I would like each line of the data that holds the word "rect" copied out.

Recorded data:

-- Opening Marker --

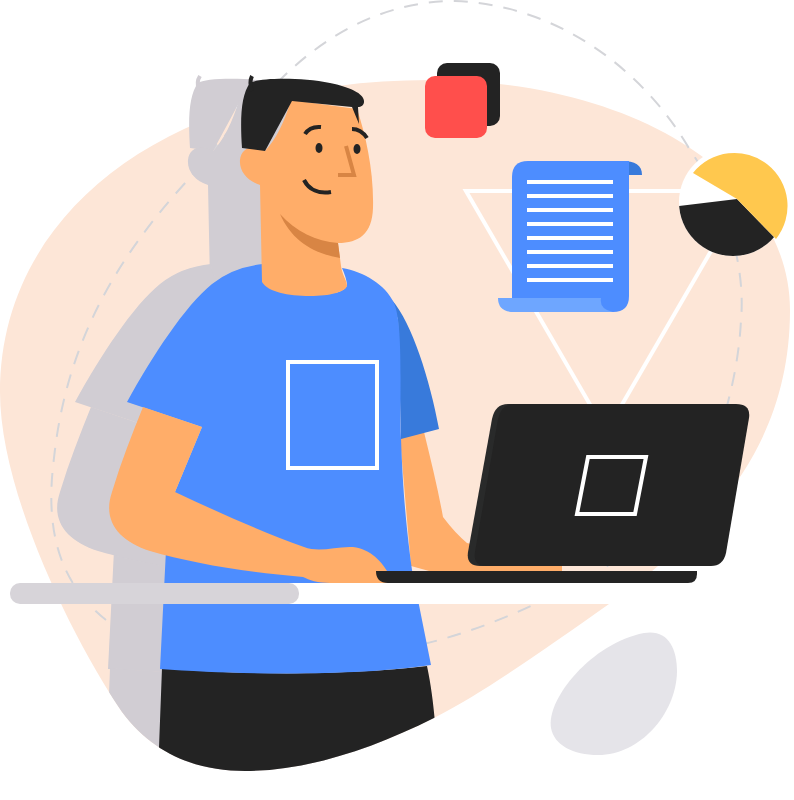
<!DOCTYPE html>
<html lang="en">
<head>
<meta charset="utf-8">
<title>Man working at a laptop</title>
<style>
:root {
  --white: #ffffff;
  --peach: #fde6d7;
  --blue: #4d8dff;
  --blue-deep: #387adb;
  --blue-light: #6ea6ff;
  --ink: #232323;
  --skin: #ffad69;
  --skin-shade: #d88544;
  --red: #ff4f4c;
  --yellow: #ffc84e;
  --shadow: #d1cdd3;
  --table-grey: #d7d4d9;
  --pebble: #e5e4e9;
  --dash: #d4d5d9;
}
html, body { margin: 0; background: var(--white); }
body { width: 794px; height: 800px; overflow: hidden; }
svg { display: block; }
.blob { fill: var(--peach); }
.ring { fill: none; stroke: var(--dash); stroke-width: 2; stroke-dasharray: 14 11; }
.outline { fill: none; stroke: var(--white); stroke-width: 4; }
.cast { fill: var(--shadow); }
.cast-line { fill: none; stroke: var(--shadow); stroke-width: 4; }
.skin { fill: var(--skin); }
.skin-shade { fill: var(--skin-shade); }
.shirt { fill: var(--blue); }
.sleeve-far { fill: var(--blue-deep); }
.ink { fill: var(--ink); }
.feature { fill: none; stroke: var(--ink); stroke-width: 4; }
.nose { fill: none; stroke: var(--skin-shade); stroke-width: 4; }
</style>
</head>
<body>
<svg width="794" height="800" viewBox="0 0 794 800" role="img" aria-label="Illustration of a man in a blue shirt working at a laptop, with a document, a pie chart and colour squares floating beside him">
  <defs>
    <path id="blob-shape" d="M0 392C0 210 172 80 430 80C640 80 790 182 790 310C790 440 718 526 609 604C545 649 485 692 434 718C370 750 305 771 245 771C198 771 154 755 122 712C72 638 0 492 0 392Z"/>
    <path id="hair-shape" d="M242 148C240 118 241 95 250 83C257 78 300 77 330 83C350 87 365 94 364 102C364 105 361 107 358 107L359 124L352 107L292 101L265 151Z"/>
    <path id="head-shape" d="M291 100L357 109C366 136 374 172 373 208C372 234 359 243 338 243L341 266C342 275 347 280 347 286C345 292 330 296 310 296C288 296 268 292 262 282L260 185C247 181 239 171 240 160C241 149 252 143 265 151Q281 134 291 100Z"/>
    <path id="torso-shape" d="M263 264C263 284 286 295 312 295C334 295 347 291 347 284Q346 277 342 268C364 272 385 284 394 303C404 326 399 400 401 438C403 500 408 540 412 570L431 665C360 676 240 675 160 669L166 550L175 492L202 427L127 402C153 355 185 306 212 284Q233 267 263 264Z"/>
    <path id="near-arm-shape" d="M143 407L202 427L175 492C220 513 262 532 304 547C320 553 336 546 353 547C371 549 382 562 389 574L387 583H330C318 583 309 580 303 577C244 572 191 563 150 551C119 541 102 521 112 492C121 462 132 434 143 407Z"/>
    <path id="trousers-shape" d="M162 668C250 676 350 675 427 666C431 685 433 701 435 722V800H157Z"/>
    <clipPath id="blob-clip"><use href="#blob-shape"/></clipPath>
    <clipPath id="cast-clip">
      <rect width="794" height="560"/>
      <use href="#blob-shape"/>
    </clipPath>
    <clipPath id="pie-clip"><circle cx="733" cy="202" r="54"/></clipPath>
  </defs>

  <g id="backdrop">
    <use href="#blob-shape" class="blob"/>
    <path class="ring" d="M106 620C62 585 44 535 54 458C66 345 115 260 186 182C216 145 246 110 280 80C330 30 390 1 455 1C560 5 645 72 690 150C733 212 745 275 741 320Q739 360 728 402C700 505 610 577 535 604Q478 631 420 645"/>
    <path class="outline" d="M466 191H705L718 239L620 408H592Z"/>
  </g>

  <g id="cast-shadow" clip-path="url(#cast-clip)">
    <g transform="translate(-52 0)" class="cast">
      <use href="#hair-shape"/>
      <use href="#head-shape"/>
      <use href="#torso-shape"/>
      <use href="#near-arm-shape"/>
      <use href="#trousers-shape"/>
      <path class="cast-line" d="M251 90Q248 82 252 76"/>
    </g>
  </g>

  <g id="man">
    <g id="far-arm">
      <path class="skin" d="M400 438L424 432C431 461 438 489 443 517Q455 533 467 543L562 566V574H440L411 566Z"/>
      <path class="sleeve-far" d="M392 300C412 323 430 380 439 429L401 439L398 320Z"/>
    </g>
    <use href="#trousers-shape" class="ink" clip-path="url(#blob-clip)"/>
    <use href="#torso-shape" class="shirt"/>
    <rect class="outline" x="288" y="362" width="89" height="106"/>
    <g id="head">
      <use href="#head-shape" class="skin"/>
      <path class="skin-shade" d="M280 214C296 232 316 241 338 243L340 258C311 253 291 239 280 214Z"/>
      <use href="#hair-shape" class="ink"/>
      <path class="feature" d="M252 91Q249 82 252 76"/>
      <path class="feature" d="M305 134Q310 126 321 127M352 129Q361 129 367 138M304 180C309 190 319 194 331 192"/>
      <ellipse class="ink" cx="319" cy="148" rx="3.5" ry="5"/>
      <ellipse class="ink" cx="357" cy="149" rx="3.5" ry="5"/>
      <path class="nose" d="M346 146L354 175H338"/>
    </g>
  </g>

  <g id="table">
    <rect x="280" y="583" width="514" height="21" fill="var(--white)"/>
    <rect x="10" y="583" width="289" height="21" rx="10" fill="var(--table-grey)"/>
  </g>
  <use href="#near-arm-shape" class="skin"/>

  <g id="laptop">
    <path class="ink" d="M376 571H697V574Q697 583 688 583H388Q376 583 376 571Z"/>
    <path fill="#292a2a" d="M508 404H730L710 566H480Q466 566 468 552L492 419Q495 404 508 404Z"/>
    <path class="ink" d="M514 404H736Q751 404 749 418L726 553Q723 566 711 566H486Q473 566 475 552L498 419Q501 404 514 404Z"/>
    <path class="outline" stroke-width="3" d="M588 457H646L635 514H577Z"/>
  </g>

  <g id="colour-squares">
    <rect class="ink" x="437" y="63" width="63" height="63" rx="10"/>
    <rect x="425" y="76" width="62" height="62" rx="10" fill="var(--red)"/>
  </g>

  <g id="document">
    <path class="sleeve-far" d="M622 161C635 161 642 165 642 175H622Z"/>
    <path class="shirt" d="M528 161H629V296Q629 312 613 312H512V177Q512 161 528 161Z"/>
    <path fill="var(--blue-light)" d="M498 298H601Q599 309 613 312H514Q498 312 498 298Z"/>
    <path class="outline" d="M527 182H613M527 196H613M527 210H613M527 224H613M527 238H613M527 252H613M527 266H613M527 280H613"/>
  </g>

  <g id="pie-chart">
    <g clip-path="url(#pie-clip)">
      <rect x="675" y="145" width="119" height="115" fill="var(--white)"/>
      <path class="ink" d="M737 199L670 207V265H760L777 240Z"/>
    </g>
    <path fill="var(--yellow)" d="M737 199L693 173A50 50 0 1 1 776 239Z"/>
  </g>

  <path id="pebble" fill="var(--pebble)" d="M551 728C546 699 592 643 644 633C667 629 677 647 677 672C676 714 640 755 598 755C573 755 554 745 551 728Z"/>
</svg>
</body>
</html>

-- Closing Marker --

* **Response below**
      <rect width="794" height="560"/>
    <rect class="outline" x="288" y="362" width="89" height="106"/>
    <rect x="280" y="583" width="514" height="21" fill="var(--white)"/>
    <rect x="10" y="583" width="289" height="21" rx="10" fill="var(--table-grey)"/>
    <rect class="ink" x="437" y="63" width="63" height="63" rx="10"/>
    <rect x="425" y="76" width="62" height="62" rx="10" fill="var(--red)"/>
      <rect x="675" y="145" width="119" height="115" fill="var(--white)"/>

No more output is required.